# Collected data:
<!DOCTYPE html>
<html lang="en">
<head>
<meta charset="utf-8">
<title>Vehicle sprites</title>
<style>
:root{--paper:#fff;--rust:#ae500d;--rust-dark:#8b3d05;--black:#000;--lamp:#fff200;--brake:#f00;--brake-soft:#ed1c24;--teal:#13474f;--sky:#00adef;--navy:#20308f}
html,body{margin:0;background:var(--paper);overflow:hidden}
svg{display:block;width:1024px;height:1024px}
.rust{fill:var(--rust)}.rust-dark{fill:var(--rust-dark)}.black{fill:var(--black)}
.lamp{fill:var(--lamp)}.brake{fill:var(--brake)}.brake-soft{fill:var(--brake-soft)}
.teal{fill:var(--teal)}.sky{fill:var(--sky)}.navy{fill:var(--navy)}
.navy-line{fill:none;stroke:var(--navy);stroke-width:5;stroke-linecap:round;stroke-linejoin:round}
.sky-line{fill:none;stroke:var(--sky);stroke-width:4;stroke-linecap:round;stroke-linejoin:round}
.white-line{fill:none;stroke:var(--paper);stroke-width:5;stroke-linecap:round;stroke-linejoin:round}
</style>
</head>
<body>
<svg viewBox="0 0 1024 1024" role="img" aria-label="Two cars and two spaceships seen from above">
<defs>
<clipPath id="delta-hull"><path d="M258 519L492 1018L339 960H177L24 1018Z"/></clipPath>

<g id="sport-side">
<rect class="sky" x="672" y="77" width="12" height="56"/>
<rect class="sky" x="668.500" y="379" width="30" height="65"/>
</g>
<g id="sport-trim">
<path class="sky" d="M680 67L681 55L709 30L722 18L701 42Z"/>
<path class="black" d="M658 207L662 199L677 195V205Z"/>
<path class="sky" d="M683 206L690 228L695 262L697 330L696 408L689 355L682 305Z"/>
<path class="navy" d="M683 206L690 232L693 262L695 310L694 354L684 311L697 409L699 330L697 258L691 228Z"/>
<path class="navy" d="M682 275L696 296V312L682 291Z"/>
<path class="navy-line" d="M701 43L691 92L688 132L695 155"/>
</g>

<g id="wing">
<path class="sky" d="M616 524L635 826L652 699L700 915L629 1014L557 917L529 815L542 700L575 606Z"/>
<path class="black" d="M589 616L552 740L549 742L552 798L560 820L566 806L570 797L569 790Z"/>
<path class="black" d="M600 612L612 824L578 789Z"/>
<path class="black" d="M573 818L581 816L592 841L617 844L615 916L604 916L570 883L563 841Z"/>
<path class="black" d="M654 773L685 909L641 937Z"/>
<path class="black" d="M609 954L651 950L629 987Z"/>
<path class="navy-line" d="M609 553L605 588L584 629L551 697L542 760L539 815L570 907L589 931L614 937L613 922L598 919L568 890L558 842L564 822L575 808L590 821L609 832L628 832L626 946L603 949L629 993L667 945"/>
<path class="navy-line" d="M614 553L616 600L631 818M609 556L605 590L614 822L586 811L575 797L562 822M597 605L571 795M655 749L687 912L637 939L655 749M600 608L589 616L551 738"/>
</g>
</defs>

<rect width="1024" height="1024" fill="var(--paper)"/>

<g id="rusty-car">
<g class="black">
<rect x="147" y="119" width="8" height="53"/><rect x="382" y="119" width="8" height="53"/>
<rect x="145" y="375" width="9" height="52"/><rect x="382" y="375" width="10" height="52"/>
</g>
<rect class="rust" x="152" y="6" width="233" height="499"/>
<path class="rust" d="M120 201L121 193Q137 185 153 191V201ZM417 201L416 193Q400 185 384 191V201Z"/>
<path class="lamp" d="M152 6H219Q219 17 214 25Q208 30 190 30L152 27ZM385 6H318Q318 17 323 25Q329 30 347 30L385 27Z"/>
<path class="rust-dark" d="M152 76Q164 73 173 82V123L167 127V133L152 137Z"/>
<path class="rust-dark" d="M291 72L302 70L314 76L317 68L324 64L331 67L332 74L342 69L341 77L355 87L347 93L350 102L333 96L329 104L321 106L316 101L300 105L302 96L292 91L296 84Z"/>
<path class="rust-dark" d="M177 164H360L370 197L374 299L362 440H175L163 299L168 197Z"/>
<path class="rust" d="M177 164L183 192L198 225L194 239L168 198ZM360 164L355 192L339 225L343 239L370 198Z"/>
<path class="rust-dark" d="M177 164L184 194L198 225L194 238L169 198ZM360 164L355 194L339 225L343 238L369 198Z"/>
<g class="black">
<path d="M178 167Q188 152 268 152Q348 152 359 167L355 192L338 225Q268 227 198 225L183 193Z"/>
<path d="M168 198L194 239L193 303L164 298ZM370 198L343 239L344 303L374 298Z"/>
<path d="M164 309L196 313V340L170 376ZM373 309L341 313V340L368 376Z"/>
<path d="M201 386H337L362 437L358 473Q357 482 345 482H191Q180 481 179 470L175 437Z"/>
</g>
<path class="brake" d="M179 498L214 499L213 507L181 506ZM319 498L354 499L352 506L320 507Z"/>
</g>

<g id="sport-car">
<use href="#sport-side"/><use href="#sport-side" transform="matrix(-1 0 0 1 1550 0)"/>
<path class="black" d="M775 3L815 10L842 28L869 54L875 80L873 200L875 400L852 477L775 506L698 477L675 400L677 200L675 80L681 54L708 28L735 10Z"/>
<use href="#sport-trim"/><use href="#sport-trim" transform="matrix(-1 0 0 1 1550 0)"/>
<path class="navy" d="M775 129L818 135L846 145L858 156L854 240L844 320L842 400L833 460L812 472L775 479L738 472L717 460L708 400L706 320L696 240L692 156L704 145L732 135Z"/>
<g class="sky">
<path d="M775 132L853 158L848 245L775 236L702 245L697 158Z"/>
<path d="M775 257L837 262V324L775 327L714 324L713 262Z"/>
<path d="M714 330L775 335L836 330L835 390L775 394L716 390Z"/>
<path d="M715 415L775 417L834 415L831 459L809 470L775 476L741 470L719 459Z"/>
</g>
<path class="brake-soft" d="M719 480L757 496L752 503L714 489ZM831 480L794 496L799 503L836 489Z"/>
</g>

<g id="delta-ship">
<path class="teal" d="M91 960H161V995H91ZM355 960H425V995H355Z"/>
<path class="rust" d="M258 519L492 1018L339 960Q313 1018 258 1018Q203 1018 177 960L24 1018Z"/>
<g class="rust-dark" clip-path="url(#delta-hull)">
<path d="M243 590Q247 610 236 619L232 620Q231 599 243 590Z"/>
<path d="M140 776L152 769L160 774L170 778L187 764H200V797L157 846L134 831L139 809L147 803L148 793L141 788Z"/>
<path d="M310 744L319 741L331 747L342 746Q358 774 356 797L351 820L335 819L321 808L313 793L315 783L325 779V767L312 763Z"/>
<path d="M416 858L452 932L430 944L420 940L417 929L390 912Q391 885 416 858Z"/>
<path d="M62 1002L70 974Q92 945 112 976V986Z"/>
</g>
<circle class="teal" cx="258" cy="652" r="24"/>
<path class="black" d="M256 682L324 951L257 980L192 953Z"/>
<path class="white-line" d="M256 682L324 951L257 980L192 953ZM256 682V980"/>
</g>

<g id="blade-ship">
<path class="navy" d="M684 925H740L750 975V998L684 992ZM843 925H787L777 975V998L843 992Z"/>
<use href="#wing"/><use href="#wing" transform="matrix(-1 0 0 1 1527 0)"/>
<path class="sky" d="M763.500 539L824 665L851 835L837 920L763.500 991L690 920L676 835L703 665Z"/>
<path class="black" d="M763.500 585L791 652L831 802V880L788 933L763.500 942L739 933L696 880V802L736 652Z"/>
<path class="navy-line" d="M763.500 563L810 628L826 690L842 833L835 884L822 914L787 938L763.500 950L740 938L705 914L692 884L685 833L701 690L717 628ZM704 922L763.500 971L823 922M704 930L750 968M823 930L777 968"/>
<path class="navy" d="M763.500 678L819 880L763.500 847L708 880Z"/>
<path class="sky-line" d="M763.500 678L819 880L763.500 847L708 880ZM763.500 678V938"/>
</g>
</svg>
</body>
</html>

# Your goal:
Report the number of lines in the entries above that include the word "rect" and add nothing to it.

# Response area:
6